Driving under the influence (DUI) of alcohol or drugs is illegal in Georgia and carries hefty penalties. These legal and administrative punishments increase with every additional DUI charge, including license suspension and even jail time.
Georgians who understand the consequences of a DUI charge can make better-informed decisions when enjoying an evening out on the town. What punishments will a DUI offender face?
Blood alcohol content limits and implied consent
Georgia recognizes the “implied consent” rule, which means that everyone who operates a motor vehicle on Georgia’s roads consents to a blood alcohol content (BAC) test. Failure to do so when pulled over by a police officer results in penalties, including a limited license suspension. The legal BAC limit in Georgia adopts the .08% standard, but the Peach State charges those under 21 at .02% and issues an “aggravated” charge at .15%.

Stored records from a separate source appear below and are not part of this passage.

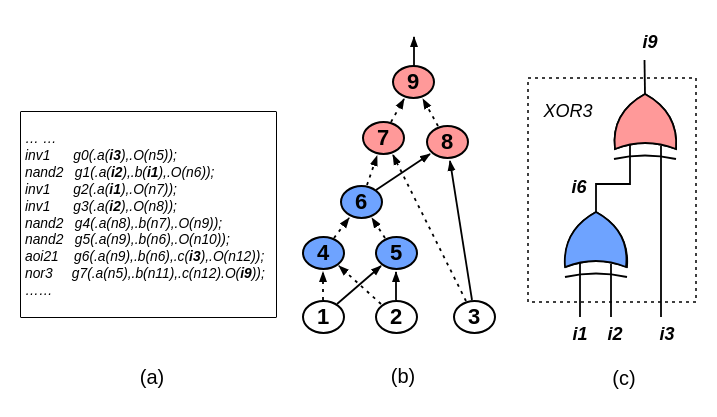
<!DOCTYPE html>
<html lang="en">
<head>
<meta charset="utf-8">
<title>XOR3 netlist, graph and gate view</title>
<style>
:root { --ink: #000; --paper: #fff; --red: #ff9999; --blue: #6ea3ff; }
* { box-sizing: border-box; margin: 0; }
html, body { width: 717px; height: 417px; overflow: hidden; background: var(--paper); }
.figure { position: relative; width: 717px; height: 417px; color: var(--ink); font-family: "Liberation Sans", Arial, sans-serif; }
.wires { position: absolute; inset: 0; display: block; }
.wires path, .wires line, .wires rect { fill: none; stroke: var(--ink); stroke-width: 1.8; }
.wires .arrowhead { fill: var(--ink); stroke: none; }
.wires .dashed { stroke-dasharray: 3 5; }
.wires .frame { stroke-width: 1.5; stroke-dasharray: 3 4; }
.wires .gate-red { fill: var(--red); }
.wires .gate-blue { fill: var(--blue); }
.netlist { position: absolute; left: 20px; top: 111px; width: 257px; height: 207px; padding: 19px 0 0 4px; border: 1.4px solid var(--ink); border-radius: 1px; font: italic 13.8px/16.9px "Liberation Sans", Arial, sans-serif; white-space: pre; }
.node { position: absolute; width: 43px; height: 34px; margin: -17px 0 0 -21.5px; display: flex; align-items: center; justify-content: center; border: 2px solid var(--ink); border-radius: 50%; background: var(--paper); font-size: 22px; font-weight: 700; line-height: 1; }
.red { background: var(--red); }
.blue { background: var(--blue); }
.signal, .caption, .gate-name { position: absolute; transform: translate(-50%, -50%); line-height: 1; white-space: nowrap; }
.signal { font-size: 18px; font-weight: 700; font-style: italic; }
.gate-name { font-size: 18px; font-style: italic; }
.caption { font-size: 20px; }
</style>
</head>
<body>
<main class="figure">
  <pre class="netlist">… …
inv1      g0(.a(<b>i3</b>),.O(n5));
nand2   g1(.a(<b>i2</b>),.b(<b>i1</b>),.O(n6));
inv1      g2(.a(<b>i1</b>),.O(n7));
inv1      g3(.a(<b>i2</b>),.O(n8));
nand2   g4(.a(n8),.b(n7),.O(n9));
nand2   g5(.a(n9),.b(n6),.O(n10));
aoi21    g6(.a(n9),.b(n6),.c(<b>i3</b>),.O(n12));
nor3     g7(.a(n5),.b(n11),.c(n12).O(<b>i9</b>));
……</pre>

  <svg class="wires" width="717" height="417" viewBox="0 0 717 417" aria-hidden="true">
    <defs>
      <marker id="arrow" markerUnits="userSpaceOnUse" markerWidth="11" markerHeight="10" refX="10" refY="5" orient="auto">
        <polygon class="arrowhead" points="0,1 11,5 0,9"/>
      </marker>
      <path id="gate-body" d="M-30 55C-33 29 -20 11 0 0C20 11 33 29 31 55Q0 43 -30 55Z"/>
      <path id="gate-arc" d="M-31 65Q0 58 31 65"/>
    </defs>
    <g class="graph-edges" marker-end="url(#arrow)">
      <line x1="414" y1="66" x2="414" y2="37" marker-end="url(#arrow)"/>
      <line class="dashed" x1="391" y1="122" x2="404" y2="99" marker-end="url(#arrow)"/>
      <line class="dashed" x1="438" y1="126" x2="423" y2="99" marker-end="url(#arrow)"/>
      <line class="dashed" x1="367" y1="185" x2="377" y2="156" marker-end="url(#arrow)"/>
      <line x1="376" y1="190" x2="430" y2="154" marker-end="url(#arrow)"/>
      <line class="dashed" x1="334" y1="238" x2="349" y2="218" marker-end="url(#arrow)"/>
      <line class="dashed" x1="385" y1="238" x2="372" y2="218" marker-end="url(#arrow)"/>
      <line class="dashed" x1="323" y1="300" x2="323" y2="272" marker-end="url(#arrow)"/>
      <line x1="337" y1="304" x2="381" y2="266" marker-end="url(#arrow)"/>
      <line class="dashed" x1="381" y1="304" x2="339" y2="266" marker-end="url(#arrow)"/>
      <line x1="396" y1="300" x2="396" y2="272" marker-end="url(#arrow)"/>
      <line class="dashed" x1="466" y1="301" x2="393" y2="155" marker-end="url(#arrow)"/>
      <line x1="472" y1="300" x2="450" y2="161" marker-end="url(#arrow)"/>
    </g>
    <rect class="frame" x="528" y="78" width="168" height="224"/>
    <g class="gate-wires">
      <line x1="644.5" y1="60" x2="645" y2="95"/>
      <path d="M630 145V184H596V213"/>
      <line x1="661" y1="146" x2="661" y2="317"/>
      <line x1="580" y1="263" x2="580" y2="317"/>
      <line x1="611" y1="264" x2="611" y2="317"/>
    </g>
    <g transform="translate(645 94)">
      <g class="gate-red"><use href="#gate-body" style="fill:var(--red)"/></g>
      <use href="#gate-arc"/>
    </g>
    <g transform="translate(596 212)">
      <g class="gate-blue"><use href="#gate-body" style="fill:var(--blue)"/></g>
      <use href="#gate-arc"/>
    </g>
    <path class="gate-red" d="M615 149C612 123 625 105 645 94C665 105 678 123 676 149Q645 137 615 149Z"/>
    <path class="gate-blue" d="M565 267C563 241 576 223 596 212C616 223 629 241 626 267Q596 255 565 267Z"/>
  </svg>

  <section class="graph" aria-label="Graph">
    <span class="node red" style="left:413px;top:82px">9</span>
    <span class="node red" style="left:383px;top:138px">7</span>
    <span class="node red" style="left:447px;top:142px">8</span>
    <span class="node blue" style="left:361px;top:202px">6</span>
    <span class="node blue" style="left:323px;top:253px">4</span>
    <span class="node blue" style="left:396px;top:253px">5</span>
    <span class="node" style="left:323px;top:317px">1</span>
    <span class="node" style="left:396px;top:317px">2</span>
    <span class="node" style="left:474px;top:317px">3</span>
  </section>

  <section class="gates" aria-label="Gates">
    <span class="gate-name" style="left:568px;top:111px">XOR3</span>
    <span class="signal" style="left:650px;top:42px">i9</span>
    <span class="signal" style="left:579px;top:187px">i6</span>
    <span class="signal" style="left:580px;top:334px">i1</span>
    <span class="signal" style="left:615px;top:334px">i2</span>
    <span class="signal" style="left:667px;top:334px">i3</span>
  </section>

  <span class="caption" style="left:152px;top:377px">(a)</span>
  <span class="caption" style="left:403px;top:376px">(b)</span>
  <span class="caption" style="left:624px;top:378px">(c)</span>
</main>
</body>
</html>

Criminal penalties for a DUI charge include:
- First offense: Imprisonment between 10 days and 12 months, 12 months of probation, fines between $300 and $1,000, no less than 40 hours of community service, completion of a Drug and Alcohol Risk Reduction program, and 12 months of a suspended license.
- Second offense within five years of last arrest: Imprisonment between 90 days and 12 months, 12 months of probation, fines between $600 and $1,000, 80 hours of community service, completion of alcohol education program, clinical evaluation, and 3 years of a suspended license.
- Third offense within five years of last arrest, considered an aggravated misdemeanor: Imprisonment between 120 days and 12 months, 12 months of probation, fees between $1,000 and $5,000, 20 days of community service, completion of substance abuse programming, 12 months of a suspended license.
Commercial drivers and those under the age of 21 face different, or additional, penalties.
Charged with a DUI? Consider contacting an attorney
Those facing a drunk driving charge have more success with the defense by hiring a local lawyer familiar with Georgia’s DUI laws. An attorney can help protect one’s rights and work with the courts on sentencing and settlement.